I’ve only been talking about the women so far. What about the men? All the Specialized Ironman-style athletes finishing in the top-15 during last year’s Ironman – and there were a lot of them – rode Siteros. There were a lot of Fiziks, Prologos and Andy Potts is the only athlete I know in Kona’s top-15 last year on an ISM. Andy loves his ISM Road and that baby is pushed forward. Just like Mirinda's. But Andy might not ride it exactly the way I describe above. I love the changes to Andy’s position as it has morphed over the years. I used to have to turn away from my computer when I saw pics of Andy on the bike. Now, his position is nice.

One thing is undeniable about Andy’s current position: it’s way, way forward of where he used to ride. We had his fitter, Mat Steinmetz, write an article for us on how Andy’s position morphed to its current state (about 2 years ago). Mat wrote, “Because a person like Andy prefers to ride forward...” and I just think Andy did NOT used to prefer a forward position. Mat finally found a position that Andy could ride forward in during that 2013 session (mostly through shortening the cockpit). Andy really analyzed, and fixed, his bike from the top tube up first through Mat’s work on position, and then with TriRig’s help on cleaning up his bike’s front end.

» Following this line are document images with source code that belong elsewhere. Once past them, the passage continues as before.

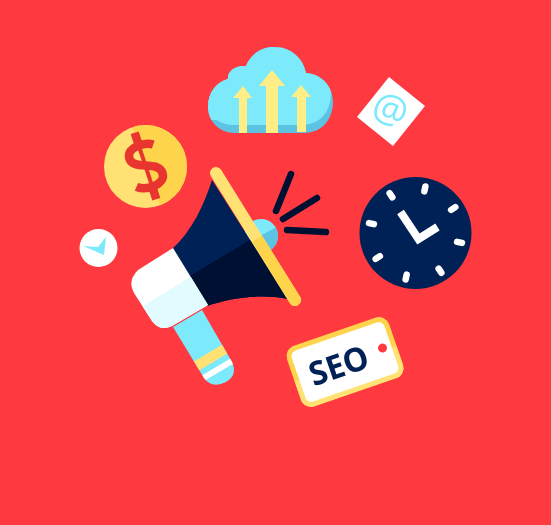
<!DOCTYPE html>
<html lang="en">
<head>
<meta charset="utf-8">
<title>SEO marketing illustration</title>
<style>
:root {
  --red: #ff3940;
  --navy: #002155;
  --midnight: #001033;
  --cyan: #7ceafa;
  --blue: #5cc3e2;
  --ice: #e2fbff;
  --lemon: #ffed85;
  --yellow: #ffe174;
  --gold: #ffd44d;
  --white: #fff;
}
html, body { margin: 0; overflow: hidden; background: var(--red); }
svg { display: block; width: 551px; height: 525px; }
.red { fill: var(--red); }
.navy { fill: var(--navy); }
.midnight { fill: var(--midnight); }
.cyan { fill: var(--cyan); }
.blue { fill: var(--blue); }
.ice { fill: var(--ice); }
.lemon { fill: var(--lemon); }
.yellow { fill: var(--yellow); }
.gold { fill: var(--gold); }
.white { fill: var(--white); }
.line { fill: none; stroke-linecap: round; }
.sound { stroke: var(--midnight); stroke-width: 6.5; }
.tick { stroke: var(--white); stroke-width: 6.5; }
.hands { stroke: var(--white); stroke-width: 8; stroke-linecap: butt; }
.dollar { stroke: #e8352f; stroke-width: 8.5; stroke-linecap: butt; }
.label { font: 700 33px "Open Sans", "Noto Sans", sans-serif; text-anchor: middle; }
.at { font: 400 39px "Open Sans", "Noto Sans", sans-serif; text-anchor: middle; }
</style>
</head>
<body>
<svg viewBox="0 0 551 525" role="img" aria-label="Megaphone surrounded by marketing icons">
  <defs>
    <path id="cloud-shape" d="M235 133C219 133 208 121 208 107C208 92 217 82 228 79C227 71 236 65 246 66C251 54 261 47 274 47C291 47 303 58 306 73C322 74 333 87 333 102C333 119 322 133 304 133Z"/>
    <path id="horn-shape" d="M212 180C204 205 192 231 172 249L207 306C233 297 261 294 288 299Z"/>
    <path id="body-shape" d="M173 248L208 305L172 326Q160 332 152 321L134 293Q127 281 138 270Z"/>
    <path id="handle-shape" d="M173 327L202 310L232 362Q238 375 226 382Q212 389 204 378Z"/>
    <line id="clock-tick" x1="0" y1="-47.5" x2="0" y2="-42.5"/>
    <clipPath id="cloud-clip"><use href="#cloud-shape"/></clipPath>
    <clipPath id="horn-clip"><use href="#horn-shape"/></clipPath>
    <clipPath id="body-clip"><use href="#body-shape"/></clipPath>
    <clipPath id="handle-clip"><use href="#handle-shape"/></clipPath>
    <clipPath id="coin-clip"><circle cx="145.5" cy="166.5" r="41.5"/></clipPath>
    <clipPath id="speaker-clip"><circle cx="261" cy="236" r="17"/></clipPath>
    <clipPath id="tag-clip"><rect x="-54" y="-32" width="108" height="64" rx="11"/></clipPath>
  </defs>

  <rect class="red" width="551" height="525"/>

  <g id="cloud">
    <use href="#cloud-shape" class="blue"/>
    <g clip-path="url(#cloud-clip)">
      <use href="#cloud-shape" class="cyan" transform="translate(-2 -8)"/>
      <path class="cyan" d="M208 60H270V120H208Z"/>
    </g>
    <path class="lemon" d="M239 133V98H233L243 86L252 98H247V133Z"/>
    <path class="lemon" d="M266 133V86H259L272 70L285 86H278V133Z"/>
    <path class="lemon" d="M297 132V97H291L301 85L311 97H306V132Z"/>
  </g>

  <g id="email">
    <polygon class="white" points="389,77 425,106 393,146 357,117"/>
    <text class="at cyan" transform="translate(390 111) rotate(20)" y="11.5">@</text>
  </g>

  <g id="coin">
    <circle class="yellow" cx="145.5" cy="166.5" r="41.5"/>
    <polygon class="gold" clip-path="url(#coin-clip)" points="130,120 190,120 190,212 162,212"/>
    <g class="line dollar" transform="translate(145.5 166) rotate(-18)">
      <path d="M14 -18C7 -23 -13 -24 -13 -12C-13 1 14 -2 14 12C14 24 -7 24 -15 17"/>
      <path d="M0 -35V-20M0 20V35"/>
      <path stroke-width="4" d="M0 -21V21"/>
    </g>
  </g>

  <g id="check-badge">
    <circle class="white" cx="98.5" cy="248" r="19"/>
    <polygon class="cyan" points="83,246 98,247 106,237 104,255"/>
  </g>

  <g id="megaphone">
    <use href="#handle-shape" class="cyan"/>
    <g clip-path="url(#handle-clip)">
      <polygon class="yellow" points="193,362 225,343 230,352 198,371"/>
      <polygon class="white" points="201,376 233,357 236,362 204,381"/>
    </g>
    <circle class="cyan" cx="261" cy="236" r="17"/>
    <polygon class="blue" clip-path="url(#speaker-clip)" points="250,241 285,223 290,260 255,265"/>
    <use href="#horn-shape" class="navy"/>
    <polygon class="midnight" clip-path="url(#horn-clip)" points="185,279 253,238 300,310 200,315"/>
    <use href="#body-shape" class="white"/>
    <polygon class="ice" clip-path="url(#body-clip)" points="140,308 192,276 215,310 160,340"/>
    <line class="line" x1="216" y1="173" x2="295" y2="300" stroke="var(--yellow)" stroke-width="12"/>
    <line class="line" x1="257" y1="239" x2="295" y2="300" stroke="var(--gold)" stroke-width="12"/>
    <polygon class="yellow" points="247,234 257,228 262,236 252,242"/>
    <path class="line sound" d="M276 211L291 174M283 219L317 198M287 230L326 232"/>
  </g>

  <g id="clock" transform="translate(415.5 233)">
    <circle class="navy" r="56"/>
    <g class="line tick">
      <use href="#clock-tick" transform="rotate(12)"/>
      <use href="#clock-tick" transform="rotate(57)"/>
      <use href="#clock-tick" transform="rotate(102)"/>
      <use href="#clock-tick" transform="rotate(147)"/>
      <use href="#clock-tick" transform="rotate(192)"/>
      <use href="#clock-tick" transform="rotate(237)"/>
      <use href="#clock-tick" transform="rotate(282)"/>
      <use href="#clock-tick" transform="rotate(327)"/>
    </g>
    <path class="line hands" d="M-15 -21L3 6L22 -6"/>
  </g>

  <g id="seo-tag" transform="translate(345 362) rotate(-19)">
    <rect class="gold" x="-54" y="-32" width="108" height="64" rx="11"/>
    <rect class="yellow" clip-path="url(#tag-clip)" x="-54" y="2" width="108" height="30"/>
    <rect class="white" x="-49" y="-27" width="98" height="54" rx="6"/>
    <text class="label navy" x="-7" y="13" textLength="61" lengthAdjust="spacingAndGlyphs">SEO</text>
    <circle class="red" cx="40" cy="-1" r="4.5"/>
  </g>
</svg>
</body>
</html>
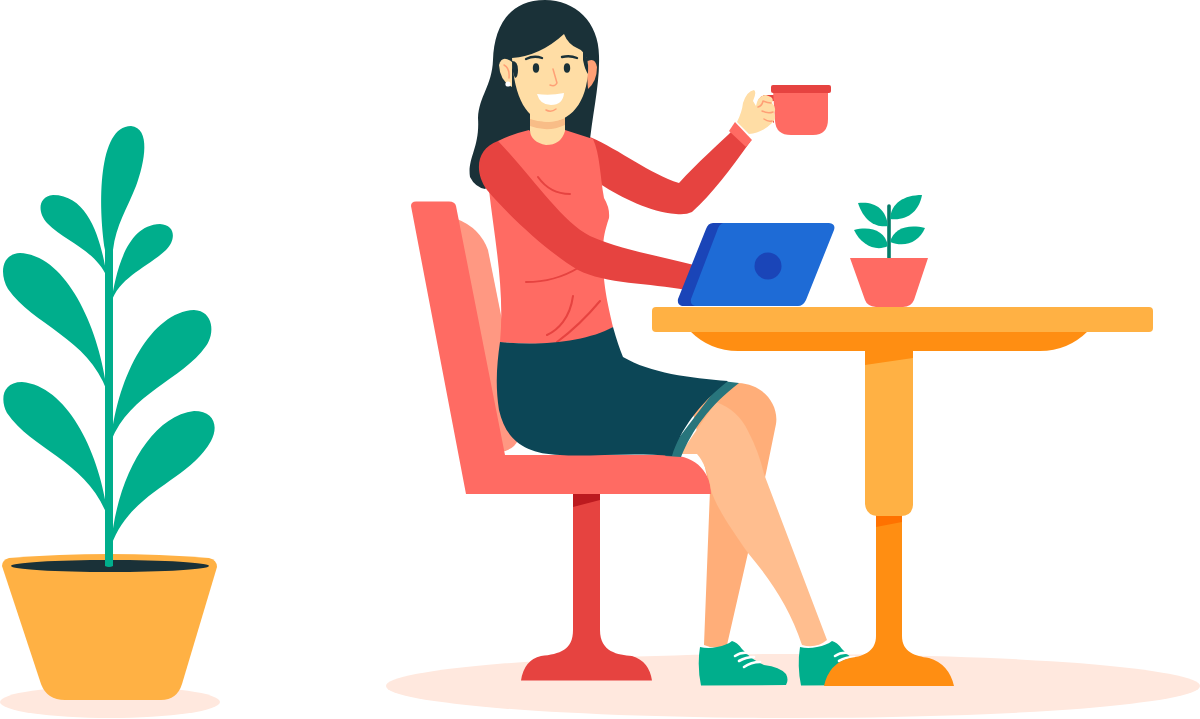
<!DOCTYPE html>
<html lang="en">
<head>
<meta charset="utf-8">
<title>Woman with a cup at a table</title>
<style>
:root {
  --paper: #fff;
  --shadow: #ffe8de;
  --leaf: #00ae8c;
  --stem: #047b68;
  --ink: #1a3138;
  --hair: #1a3138;
  --coral: #ff6b63;
  --coral-light: #ff9882;
  --red: #e64340;
  --red-dark: #bc1a1f;
  --amber: #ffb144;
  --orange: #ff8e12;
  --orange-dark: #ff7200;
  --skin: #ffdda5;
  --skin-dark: #f8bd87;
  --ear: #ffa076;
  --leg-near: #ffbe8f;
  --leg-far: #ffae79;
  --skirt: #0c4656;
  --skirt-lining: #28757c;
  --blue: #1e6bd6;
  --blue-dark: #1a45b8;
}
html, body { margin: 0; background: var(--paper); overflow: hidden; }
svg { display: block; width: 1200px; height: 719px; }
.shadow { fill: var(--shadow); }
.leaf { fill: var(--leaf); }
.ink { fill: var(--ink); }
.hair { fill: var(--hair); }
.coral { fill: var(--coral); }
.coral-light { fill: var(--coral-light); }
.red { fill: var(--red); }
.red-dark { fill: var(--red-dark); }
.amber { fill: var(--amber); }
.orange { fill: var(--orange); }
.orange-dark { fill: var(--orange-dark); }
.skin { fill: var(--skin); }
.skin-dark { fill: var(--skin-dark); }
.ear { fill: var(--ear); }
.leg-near { fill: var(--leg-near); }
.leg-far { fill: var(--leg-far); }
.skirt { fill: var(--skirt); }
.skirt-lining { fill: var(--skirt-lining); }
.blue { fill: var(--blue); }
.blue-dark { fill: var(--blue-dark); }
.white { fill: var(--paper); }
.line { fill: none; stroke-linecap: round; stroke-linejoin: round; }
.fold { stroke: var(--red); stroke-width: 2; }
.brow { stroke: var(--ink); stroke-width: 2.4; }
.crease { stroke: var(--ear); stroke-width: 1.5; }
.lace { stroke: var(--paper); stroke-width: 2.6; }
.stem { stroke: var(--stem); stroke-width: 3.6; }
</style>
</head>
<body>
<svg viewBox="0 0 1200 719" role="img" aria-label="A smiling woman sits at a table with a laptop and raises a cup, next to a potted plant">
  <defs>
    <g id="shoe">
      <path class="leaf" d="M700 647Q708 649 717 647Q727 645 732 641Q737 642 742 649Q752 660 764 665Q780 667 786 674Q789 680 786 685L701 685.500Q697 666 700 647Z"/>
      <path class="line lace" d="M735 656Q741 652 748 653M739 661Q746 657 754 657M744 667Q751 662 760 662"/>
    </g>
  </defs>

  <g id="ground">
    <ellipse class="shadow" cx="793" cy="686" rx="407" ry="32"/>
    <ellipse class="shadow" cx="110" cy="702" rx="110" ry="16"/>
  </g>

  <g id="tall-plant">
    <path class="amber" d="M2 566Q2 560 9 558Q110 550 209 558Q217 560 217 567L182 684Q177 700 161 700H65Q47 700 41 684Z"/>
    <ellipse class="ink" cx="110" cy="566" rx="99" ry="6"/>
    <g class="leaf">
      <path d="M105 566V245H113V566Q109 568 105 566Z"/>
      <path d="M105 250C98 205 98 126 131 126C151 128 145 162 136 186C127 209 116 225 113 250Z"/>
      <path d="M107 277C102 246 91 195 53 195C37 197 38 213 47 223C66 242 95 250 107 277Z"/>
      <path d="M111 303C116 272 126 225 160 224C176 225 176 240 166 250C148 267 119 277 111 303Z"/>
      <path d="M107 391C99 327 66 255 20 253C0 254 0 276 8 289C33 325 88 338 107 391Z"/>
      <path d="M111 441C118 374 152 312 194 310C214 311 215 334 206 346C182 380 130 393 111 441Z"/>
      <path d="M108 518C101 455 68 386 22 382C2 382 0 400 7 413C33 451 89 462 108 518Z"/>
      <path d="M111 546C116 480 150 416 194 411C214 411 219 426 211 441C188 482 131 490 111 546Z"/>
    </g>
  </g>

  <g id="far-leg">
    <path class="leg-far" d="M690 400L738 383C764 384 779 405 776 424L766 473L748 553L727 645Q716 650 704 645L710 490Z"/>
    <use href="#shoe"/>
  </g>

  <g id="chair">
    <path class="coral-light" d="M457 219Q480 228 488 250L506 340L518 440Q514 450 500 452Z"/>
    <path class="red" d="M573 490H600V630C600 652 618 655 632 656Q649 661 652 680.500H521Q524 660 541 656C560 654 573 650 573 630Z"/>
    <path class="red-dark" d="M573 492H600V500L573 507Z"/>
    <path class="coral" d="M411 206Q411 201.500 416 201.500H449Q455 201.500 456 206L505 455H670C698 456 711 474 711 494H466Z"/>
  </g>

  <g id="near-leg">
    <path class="leg-near" d="M680 454L716 402Q738 410 748 431Q759 452 764 474L827 640Q816 649 802 645C790 608 770 579 748 553C732 530 716 507 711 490Q707 465 697 454Z"/>
    <use href="#shoe" x="100"/>
  </g>

  <g id="back-hair">
    <path class="hair" d="M545 0C508 0 494 28 493 60C492 86 479 96 478 118C480 148 467 158 470 177Q475 187 485 189L530 150H589C592 115 600 85 599 56C599 22 575 0 545 0Z"/>
  </g>

  <g id="far-arm">
    <path class="red" d="M590 137C620 150 650 174 679 183C698 162 718 145 735 128L750 142C730 170 712 194 692 212Q686 215 676 214C650 212 622 198 600 184Z"/>
    <path class="coral" d="M735 122L752 140L746 147L729 131Z"/>
  </g>

  <g id="torso">
    <path class="coral" d="M529 130Q545 150 565 130L593 139C600 154 600 176 604 198Q610 208 609 218C605 230 603 238 603 250C602 285 609 308 613 327C590 344 540 346 500 342C505 290 494 235 489 190L498 141Q512 134 529 130Z"/>
    <path class="skin" d="M530 112H565V131Q561 145 546 145Q531 142 530 131Z"/>
    <path class="skin-dark" d="M530 119Q547 125 565 118V125Q548 133 530 126Z"/>
    <path class="line fold" d="M538 177Q550 194 570 194M526 282Q555 282 578 268M573 296C570 318 558 330 547 335M600 301Q580 325 557 342"/>
  </g>

  <g id="skirt">
    <path class="skirt-lining" d="M722 381L739 383C710 405 692 430 681 457L665 456Z"/>
    <path class="skirt" d="M500 342C540 346 586 342 613 327Q618 345 623 357C650 373 690 378 728 381C700 403 680 430 672 456C630 452 590 457 560 455C524 454 506 440 499 410C495 385 497 363 500 342Z"/>
  </g>

  <g id="near-arm">
    <path class="red" d="M498 141C532 176 560 220 590 236C622 250 660 256 694 265L686 290C650 283 605 284 578 270C548 252 510 217 487 190C474 172 476 149 498 141Z"/>
  </g>

  <g id="head">
    <path class="ear" d="M586 62Q595 56 597 67Q597 81 588 89Z"/>
    <path class="skin" d="M512 62Q502 54 499 65Q500 81 512 87Z"/>
    <path class="line crease" d="M504 65Q510 68 509 78"/>
    <circle class="white" cx="508" cy="84" r="2.600"/>
    <path class="skin" d="M512 58Q540 56 564 34Q568 44 577 48Q586 51 588 64C589 96 575 121 549 122C527 122 514 97 512 58Z"/>
    <path class="hair" d="M512 61Q518 61 518 70Q518 77 515 78Q512 72 512 61Z"/>
    <path class="hair" d="M583 50Q589 56 588 74Q585 70 583 60Z"/>
    <path class="line brow" d="M526 59Q534 55 542 58M562 57Q570 55 577 58"/>
    <ellipse class="ink" cx="536" cy="68" rx="3.200" ry="4.800"/>
    <ellipse class="ink" cx="567" cy="68" rx="3.200" ry="4.800"/>
    <path class="line crease" d="M553 69L557 83Q555 87 550 85M546 110Q551 113 556 109"/>
    <path class="white" d="M537 94Q550 96 564 93Q563 105 551 105Q540 105 537 94Z"/>
  </g>

  <g id="cup-and-hand">
    <path class="red" d="M774 95H765Q757 96 757 108L774 123V116L764 106Q763 101 774 101Z"/>
    <path class="coral" d="M773 90H828V119Q828 135 813 135H791Q776 135 775 121Z"/>
    <rect class="red" x="771" y="85" width="60" height="8" rx="2"/>
    <path class="skin" d="M737 122Q742 112 743 103Q747 91 754 90Q757 92 753 101L756 106Q758 95 766 95L771 97Q774 99 772 103Q777 108 774 113Q777 119 772 123Q762 133 749 134Z"/>
    <path class="line crease" d="M758 107Q762 106 763 101M763 101Q768 103 771 103M762 111Q768 114 773 112M764 119Q768 122 772 121"/>
  </g>

  <g id="table">
    <path class="orange" d="M876 510H902V636C902 652 915 656 929 658Q949 664 954 686H824Q829 663 850 658C866 656 876 650 876 636Z"/>
    <path class="orange-dark" d="M876 514H902V522L876 527Z"/>
    <path class="amber" d="M865 350H913V505Q912 516 901 516H877Q866 515 865 504Z"/>
    <path class="orange" d="M865 350H913V358L865 365Z"/>
    <path class="orange" d="M690 331H1088Q1068 351 1040 351H738Q710 351 690 331Z"/>
    <rect class="amber" x="652" y="307" width="501" height="25" rx="4"/>
  </g>

  <g id="laptop">
    <path class="blue-dark" d="M713 223H740L705 306H682Q677 305 678 299L706 229Q708 223 713 223Z"/>
    <path class="blue" d="M723 223H829Q836 224 834 230L806 300Q803 306 798 306H695Q690 305 691 299L717 231Q719 224 723 223Z"/>
    <circle class="blue-dark" cx="768" cy="266" r="13.500"/>
  </g>

  <g id="small-plant">
    <path class="line stem" d="M889 206V258"/>
    <g class="leaf">
      <path d="M888 226C877 228 864 222 858 203C874 201 886 208 888 226Z"/>
      <path d="M890 219C891 203 904 195 922 195C919 211 908 221 890 219Z"/>
      <path d="M888 246C876 252 861 245 854 230C870 226 885 230 888 246Z"/>
      <path d="M890 242C894 228 908 224 925 228C919 242 905 248 890 242Z"/>
    </g>
    <path class="coral" d="M850 258H928L914 300Q911 307 903 307H876Q867 306 865 300Z"/>
  </g>
</svg>
</body>
</html>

But here’s the thing, and maybe Mat might want to comment in this if he reads it, were Andy to trade his ISM Attack in for a standard saddle its nose would be several centimeters in front of the BB for his hips to remain where they are, unless Andy sits that ISM uncharacteristically rearward versus how the women above ride theirs.

I just think in a lot of cases the ISMs aren’t move back at all on the rails when a saddle change is made (from standard to split-nose), and this places the rider’s hips several centimeters in front of where they were prior to the saddle change. This fundamentally changes the rider’s position. Here is Lionel Sanders’ bike, just overviewed on Slowtwitch. That’s a pretty steep placement of an ISM.

What’s the take-away for the typical consumer riding or considering a split-nose saddle? We polled you all, and here’s what we asked: “When you changed to a split-nose saddle (e.g., ISM) you moved your saddle nose back how far versus your old standard saddle?” Here’s how you answered:

0cm: 9%
1-2cm: 6%
3-4cm: 9%
5-6cm: 6%
7-8cm: 1%
Other: 1%
No idea: 30 %
I don't ride a split-nose saddle: 38 %

This means that only 11 percent of you are, for certain, riding split-nose saddles the way ISM recommends you do (if you answered this question realizing we’re asking about the NOSE of the saddle and not the saddle’s rail center). Further, this assumes facts not in evidence. First, you might be riding your ISM differently than most athletes do. Also, your previous position might not have been steep enough. A lot of riders have their positions “corrected” just by placement of a split-nose saddle on their bikes, if their pelvises never were able to rotate forward (due to point tenderness on the saddle) and if the cockpits (distance between saddle and armrest) were already too long. This might have been Andy’s case.

It might be that some athletes were just never forward enough, and now they are just because they stuck an ISM where their Fizik Arione used to be. It might be, however, that athletes have ended up with their hips too far forward because the fitter does not understand the profound difference between how one sits a split-nose versus a standard saddle. It certainly means that riders, fitters, retailers, coaches ought to carefully consider what a change to a split-nose saddle means, and mount and position the saddle with these changes in mind.